Europe to tighten food laws

By Philip Clarke, Europe Editor

EUROPEAN Commission president Romano Prodi has pledged to launch an “Action Plan for Food Safety” to restore public confidence in food.

The action plan, which will be launched before the end of the year, will set out a clear timetable for tighter food laws and options for a European Food Agency.

“Over the past few years and months, the citizens of Europe have been shocked by a succession of food safety scandals,” Mr Prodi told MEPs in Strasbourg.

“There were occasions when they no longer felt their food was safe to eat.”

Sensationalist journalism was partly to blame for the food scares, but all too often consumers fears were well-founded, he said.

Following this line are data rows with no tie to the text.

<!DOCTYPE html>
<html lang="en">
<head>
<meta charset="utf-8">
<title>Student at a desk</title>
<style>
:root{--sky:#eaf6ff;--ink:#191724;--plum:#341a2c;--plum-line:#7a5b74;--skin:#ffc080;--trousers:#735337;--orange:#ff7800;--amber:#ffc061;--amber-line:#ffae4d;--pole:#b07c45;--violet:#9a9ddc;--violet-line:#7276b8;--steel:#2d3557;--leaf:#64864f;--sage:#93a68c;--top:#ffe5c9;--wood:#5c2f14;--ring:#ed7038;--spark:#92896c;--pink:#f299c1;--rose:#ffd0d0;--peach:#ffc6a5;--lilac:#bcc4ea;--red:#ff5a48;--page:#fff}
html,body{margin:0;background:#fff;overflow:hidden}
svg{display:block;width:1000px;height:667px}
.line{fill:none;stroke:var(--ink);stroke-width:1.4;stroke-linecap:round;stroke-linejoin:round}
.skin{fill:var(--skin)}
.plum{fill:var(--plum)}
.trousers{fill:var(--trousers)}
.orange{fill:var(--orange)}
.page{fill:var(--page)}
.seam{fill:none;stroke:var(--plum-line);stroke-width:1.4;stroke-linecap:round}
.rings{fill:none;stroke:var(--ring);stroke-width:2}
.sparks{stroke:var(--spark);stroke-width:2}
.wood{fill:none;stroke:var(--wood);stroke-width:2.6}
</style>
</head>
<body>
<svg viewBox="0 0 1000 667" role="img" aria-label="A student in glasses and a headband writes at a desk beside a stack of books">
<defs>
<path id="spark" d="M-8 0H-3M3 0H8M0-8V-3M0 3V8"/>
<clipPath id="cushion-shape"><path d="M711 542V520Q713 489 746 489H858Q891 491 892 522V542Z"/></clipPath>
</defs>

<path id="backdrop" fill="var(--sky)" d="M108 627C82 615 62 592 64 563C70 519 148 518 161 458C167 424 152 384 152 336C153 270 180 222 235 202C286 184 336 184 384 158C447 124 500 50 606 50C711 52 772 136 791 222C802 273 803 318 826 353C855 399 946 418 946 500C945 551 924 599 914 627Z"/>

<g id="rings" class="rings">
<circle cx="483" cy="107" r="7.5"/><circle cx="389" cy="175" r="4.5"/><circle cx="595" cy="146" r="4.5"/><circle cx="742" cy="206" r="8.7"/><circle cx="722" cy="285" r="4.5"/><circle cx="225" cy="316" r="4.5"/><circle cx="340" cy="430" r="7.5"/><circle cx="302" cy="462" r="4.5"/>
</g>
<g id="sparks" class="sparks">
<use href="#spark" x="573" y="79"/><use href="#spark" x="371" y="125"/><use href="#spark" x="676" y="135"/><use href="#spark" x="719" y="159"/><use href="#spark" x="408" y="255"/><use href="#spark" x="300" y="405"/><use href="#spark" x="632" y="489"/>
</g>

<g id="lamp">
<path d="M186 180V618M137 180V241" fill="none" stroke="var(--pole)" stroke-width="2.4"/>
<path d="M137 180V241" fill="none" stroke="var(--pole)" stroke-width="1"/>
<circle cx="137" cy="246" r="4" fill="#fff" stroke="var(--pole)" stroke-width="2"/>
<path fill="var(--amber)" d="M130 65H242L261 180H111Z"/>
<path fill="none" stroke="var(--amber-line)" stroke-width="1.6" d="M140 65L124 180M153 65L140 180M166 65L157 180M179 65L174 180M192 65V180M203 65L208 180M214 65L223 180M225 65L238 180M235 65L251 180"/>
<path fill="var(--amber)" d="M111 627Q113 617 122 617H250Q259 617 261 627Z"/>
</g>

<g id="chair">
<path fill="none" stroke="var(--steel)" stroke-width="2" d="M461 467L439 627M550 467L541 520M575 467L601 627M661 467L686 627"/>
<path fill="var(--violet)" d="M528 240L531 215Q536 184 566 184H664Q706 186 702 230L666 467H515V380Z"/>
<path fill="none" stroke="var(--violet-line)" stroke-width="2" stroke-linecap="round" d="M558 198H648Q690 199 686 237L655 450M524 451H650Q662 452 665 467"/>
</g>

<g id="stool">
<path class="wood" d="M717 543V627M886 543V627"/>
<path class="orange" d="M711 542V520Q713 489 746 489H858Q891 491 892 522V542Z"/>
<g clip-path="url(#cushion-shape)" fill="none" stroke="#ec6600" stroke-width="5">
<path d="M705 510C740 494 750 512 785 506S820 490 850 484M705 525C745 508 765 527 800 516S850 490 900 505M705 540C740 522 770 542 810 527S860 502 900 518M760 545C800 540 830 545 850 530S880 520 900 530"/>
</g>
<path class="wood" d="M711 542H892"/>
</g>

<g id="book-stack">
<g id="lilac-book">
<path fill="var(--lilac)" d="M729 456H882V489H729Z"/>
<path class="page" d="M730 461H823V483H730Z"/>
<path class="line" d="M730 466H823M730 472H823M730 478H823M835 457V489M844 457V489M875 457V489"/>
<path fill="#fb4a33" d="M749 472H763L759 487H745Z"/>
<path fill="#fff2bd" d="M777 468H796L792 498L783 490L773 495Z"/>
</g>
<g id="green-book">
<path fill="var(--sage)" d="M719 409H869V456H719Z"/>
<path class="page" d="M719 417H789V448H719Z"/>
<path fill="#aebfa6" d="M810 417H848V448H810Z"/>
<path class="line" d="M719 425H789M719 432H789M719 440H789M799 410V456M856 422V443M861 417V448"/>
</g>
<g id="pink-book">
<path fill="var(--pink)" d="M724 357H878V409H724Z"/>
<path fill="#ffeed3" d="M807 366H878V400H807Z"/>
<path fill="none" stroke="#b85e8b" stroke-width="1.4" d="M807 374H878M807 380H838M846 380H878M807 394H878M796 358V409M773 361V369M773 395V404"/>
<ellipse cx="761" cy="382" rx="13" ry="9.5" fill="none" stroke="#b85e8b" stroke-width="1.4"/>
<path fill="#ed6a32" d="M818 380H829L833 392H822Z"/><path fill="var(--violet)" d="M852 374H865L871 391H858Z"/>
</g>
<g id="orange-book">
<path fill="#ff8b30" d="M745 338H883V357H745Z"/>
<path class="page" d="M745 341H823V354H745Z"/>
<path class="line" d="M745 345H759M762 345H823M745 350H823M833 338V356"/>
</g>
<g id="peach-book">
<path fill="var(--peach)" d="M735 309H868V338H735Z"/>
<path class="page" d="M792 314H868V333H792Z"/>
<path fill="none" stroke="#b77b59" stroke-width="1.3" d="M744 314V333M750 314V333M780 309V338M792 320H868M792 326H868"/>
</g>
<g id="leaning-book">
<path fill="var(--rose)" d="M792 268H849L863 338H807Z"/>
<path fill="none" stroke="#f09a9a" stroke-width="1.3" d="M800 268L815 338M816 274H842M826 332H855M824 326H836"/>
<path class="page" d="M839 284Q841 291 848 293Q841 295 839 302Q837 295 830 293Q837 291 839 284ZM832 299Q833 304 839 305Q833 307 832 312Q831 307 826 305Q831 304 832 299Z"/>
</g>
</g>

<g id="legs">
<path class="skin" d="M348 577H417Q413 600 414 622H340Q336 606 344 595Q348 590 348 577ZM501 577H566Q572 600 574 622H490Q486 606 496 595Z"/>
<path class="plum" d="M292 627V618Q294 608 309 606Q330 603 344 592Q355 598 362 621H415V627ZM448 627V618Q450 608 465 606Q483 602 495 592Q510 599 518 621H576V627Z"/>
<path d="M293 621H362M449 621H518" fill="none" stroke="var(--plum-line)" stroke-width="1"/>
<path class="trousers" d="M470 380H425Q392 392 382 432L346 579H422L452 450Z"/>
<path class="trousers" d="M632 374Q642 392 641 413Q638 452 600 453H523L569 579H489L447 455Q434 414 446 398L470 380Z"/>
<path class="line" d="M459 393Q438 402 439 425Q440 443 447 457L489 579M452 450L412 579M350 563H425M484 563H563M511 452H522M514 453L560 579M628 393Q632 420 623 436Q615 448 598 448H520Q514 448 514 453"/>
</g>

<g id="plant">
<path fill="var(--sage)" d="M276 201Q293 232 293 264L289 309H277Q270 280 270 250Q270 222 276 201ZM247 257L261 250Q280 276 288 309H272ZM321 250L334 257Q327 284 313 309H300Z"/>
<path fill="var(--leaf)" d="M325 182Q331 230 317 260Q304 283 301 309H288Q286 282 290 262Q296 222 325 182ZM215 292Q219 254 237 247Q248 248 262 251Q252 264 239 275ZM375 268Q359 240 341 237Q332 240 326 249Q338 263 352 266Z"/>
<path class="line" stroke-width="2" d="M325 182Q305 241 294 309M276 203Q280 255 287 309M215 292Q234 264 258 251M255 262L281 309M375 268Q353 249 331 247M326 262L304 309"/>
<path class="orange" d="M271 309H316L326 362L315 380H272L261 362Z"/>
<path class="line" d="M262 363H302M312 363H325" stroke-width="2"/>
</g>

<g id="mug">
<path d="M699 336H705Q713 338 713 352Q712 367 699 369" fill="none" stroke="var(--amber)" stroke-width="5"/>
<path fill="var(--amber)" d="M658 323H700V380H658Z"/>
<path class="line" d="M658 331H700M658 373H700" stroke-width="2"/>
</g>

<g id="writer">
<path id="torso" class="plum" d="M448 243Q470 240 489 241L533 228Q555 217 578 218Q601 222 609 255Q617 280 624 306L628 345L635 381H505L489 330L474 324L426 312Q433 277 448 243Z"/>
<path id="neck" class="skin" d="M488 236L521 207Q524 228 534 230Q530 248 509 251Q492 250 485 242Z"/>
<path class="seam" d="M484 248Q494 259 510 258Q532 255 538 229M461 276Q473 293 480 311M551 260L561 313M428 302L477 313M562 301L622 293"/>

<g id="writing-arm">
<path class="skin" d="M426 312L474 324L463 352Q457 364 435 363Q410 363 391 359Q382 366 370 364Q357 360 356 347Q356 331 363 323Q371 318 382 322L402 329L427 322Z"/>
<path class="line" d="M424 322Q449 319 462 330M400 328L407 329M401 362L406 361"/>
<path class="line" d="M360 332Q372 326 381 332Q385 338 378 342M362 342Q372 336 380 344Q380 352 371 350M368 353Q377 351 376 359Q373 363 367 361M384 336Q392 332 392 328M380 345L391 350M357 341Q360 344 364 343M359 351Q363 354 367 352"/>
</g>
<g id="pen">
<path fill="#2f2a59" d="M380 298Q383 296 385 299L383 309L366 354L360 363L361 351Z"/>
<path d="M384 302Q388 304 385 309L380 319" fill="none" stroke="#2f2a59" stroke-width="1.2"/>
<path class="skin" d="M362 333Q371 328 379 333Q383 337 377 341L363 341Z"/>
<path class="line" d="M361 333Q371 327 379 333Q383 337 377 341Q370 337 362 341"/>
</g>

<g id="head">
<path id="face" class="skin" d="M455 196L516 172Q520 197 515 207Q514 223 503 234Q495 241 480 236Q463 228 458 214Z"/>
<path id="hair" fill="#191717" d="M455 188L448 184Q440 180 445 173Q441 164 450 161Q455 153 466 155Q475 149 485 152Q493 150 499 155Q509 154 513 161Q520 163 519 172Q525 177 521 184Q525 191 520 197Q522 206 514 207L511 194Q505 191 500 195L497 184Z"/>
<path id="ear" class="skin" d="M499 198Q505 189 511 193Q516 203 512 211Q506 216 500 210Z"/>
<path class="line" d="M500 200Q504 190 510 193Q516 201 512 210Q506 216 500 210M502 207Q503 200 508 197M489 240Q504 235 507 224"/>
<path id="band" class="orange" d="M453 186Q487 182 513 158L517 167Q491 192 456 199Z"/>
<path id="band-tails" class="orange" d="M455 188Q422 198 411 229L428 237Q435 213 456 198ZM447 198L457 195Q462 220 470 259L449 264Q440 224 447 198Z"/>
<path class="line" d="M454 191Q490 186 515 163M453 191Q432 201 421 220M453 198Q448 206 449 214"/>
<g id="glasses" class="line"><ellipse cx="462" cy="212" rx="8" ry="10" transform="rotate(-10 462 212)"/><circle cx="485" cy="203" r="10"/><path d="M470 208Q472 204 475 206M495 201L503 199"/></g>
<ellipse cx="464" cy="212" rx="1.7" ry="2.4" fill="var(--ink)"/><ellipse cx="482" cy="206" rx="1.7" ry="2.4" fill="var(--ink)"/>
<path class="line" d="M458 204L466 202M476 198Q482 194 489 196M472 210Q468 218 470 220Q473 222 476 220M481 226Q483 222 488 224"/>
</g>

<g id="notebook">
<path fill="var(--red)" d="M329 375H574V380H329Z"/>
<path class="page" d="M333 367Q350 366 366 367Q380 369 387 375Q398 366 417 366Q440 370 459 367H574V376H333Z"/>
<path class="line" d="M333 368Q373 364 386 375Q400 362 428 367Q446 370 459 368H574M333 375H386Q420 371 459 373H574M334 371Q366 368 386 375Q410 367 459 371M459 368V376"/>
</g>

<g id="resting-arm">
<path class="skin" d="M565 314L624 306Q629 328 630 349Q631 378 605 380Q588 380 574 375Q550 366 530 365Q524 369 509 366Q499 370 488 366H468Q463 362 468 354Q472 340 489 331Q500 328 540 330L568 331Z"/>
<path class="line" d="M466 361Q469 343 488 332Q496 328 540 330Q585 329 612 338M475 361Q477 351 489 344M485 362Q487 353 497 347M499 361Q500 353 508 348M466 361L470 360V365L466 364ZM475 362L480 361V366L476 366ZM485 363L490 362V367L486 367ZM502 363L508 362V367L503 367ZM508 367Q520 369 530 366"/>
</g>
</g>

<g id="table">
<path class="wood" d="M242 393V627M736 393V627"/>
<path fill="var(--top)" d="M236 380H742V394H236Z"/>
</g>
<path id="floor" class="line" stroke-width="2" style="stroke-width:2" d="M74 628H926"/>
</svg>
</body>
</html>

“The entire food-production chain should be closely and rigorously monitored,” said Mr Prodi.

“We need a single, coherent body of legislation. And we badly need to win back public confidence in our food scientists.”

One way to achieve this would be to set up an independent European Food Agency.

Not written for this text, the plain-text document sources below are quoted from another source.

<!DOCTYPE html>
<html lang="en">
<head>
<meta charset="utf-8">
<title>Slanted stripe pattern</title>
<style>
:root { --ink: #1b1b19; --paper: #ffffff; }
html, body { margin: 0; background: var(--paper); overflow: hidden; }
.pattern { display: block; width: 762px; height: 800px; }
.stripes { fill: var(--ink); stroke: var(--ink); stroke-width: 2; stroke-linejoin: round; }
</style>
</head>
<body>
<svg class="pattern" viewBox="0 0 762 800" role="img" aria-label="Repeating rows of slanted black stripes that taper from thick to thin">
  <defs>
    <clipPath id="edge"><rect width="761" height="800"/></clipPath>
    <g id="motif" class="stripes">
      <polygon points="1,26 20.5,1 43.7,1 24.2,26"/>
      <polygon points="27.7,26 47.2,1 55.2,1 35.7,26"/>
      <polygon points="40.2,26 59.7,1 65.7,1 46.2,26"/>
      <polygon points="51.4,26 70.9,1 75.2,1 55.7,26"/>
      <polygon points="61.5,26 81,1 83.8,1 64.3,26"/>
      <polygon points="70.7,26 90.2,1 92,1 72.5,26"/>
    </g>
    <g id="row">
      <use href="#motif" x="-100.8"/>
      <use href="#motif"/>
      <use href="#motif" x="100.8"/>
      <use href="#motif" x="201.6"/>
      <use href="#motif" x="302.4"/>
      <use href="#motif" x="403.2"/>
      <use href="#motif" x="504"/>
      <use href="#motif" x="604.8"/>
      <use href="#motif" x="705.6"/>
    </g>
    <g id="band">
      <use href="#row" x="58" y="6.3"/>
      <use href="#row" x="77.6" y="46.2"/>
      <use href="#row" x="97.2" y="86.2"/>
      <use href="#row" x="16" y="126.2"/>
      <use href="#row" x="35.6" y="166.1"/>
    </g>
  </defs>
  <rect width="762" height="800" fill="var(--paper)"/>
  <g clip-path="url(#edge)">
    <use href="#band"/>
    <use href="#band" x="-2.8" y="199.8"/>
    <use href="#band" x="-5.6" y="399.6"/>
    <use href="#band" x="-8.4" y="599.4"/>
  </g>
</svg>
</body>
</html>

Mr Prodi said he had no preconceived ideas about what form this should take, but is considering something along the lines of the US Food and Drugs Administration.

“This would enable action on safety to be taken very rapidly, independent of the intervention of political institutions.”

But whatever the structure of the food agency, its prime objective should be the service of consumers and their health.

“Should any conflict arise between consumers health and producers interests, health must take precedence,” said Mr Prodi.

Most MEPs yesterday welcomed the commissions plans but some said they had considerable concerns about the accountability of a new food agency.

Phillip Whitehead, Euro-MP for the east midlands, said people had a right to know about the factors that affected food quality.

The new body could set a benchmark and play a vital role in reassuring consumers, he said.

German MEP Dagmar Roth-Behrendt said there was a clear need to bridge the gaps in existing legislation.

Stricter controls were needed on animal feed and a “rapid alert” system to enable official bodies to react quickly in a crisis, she said.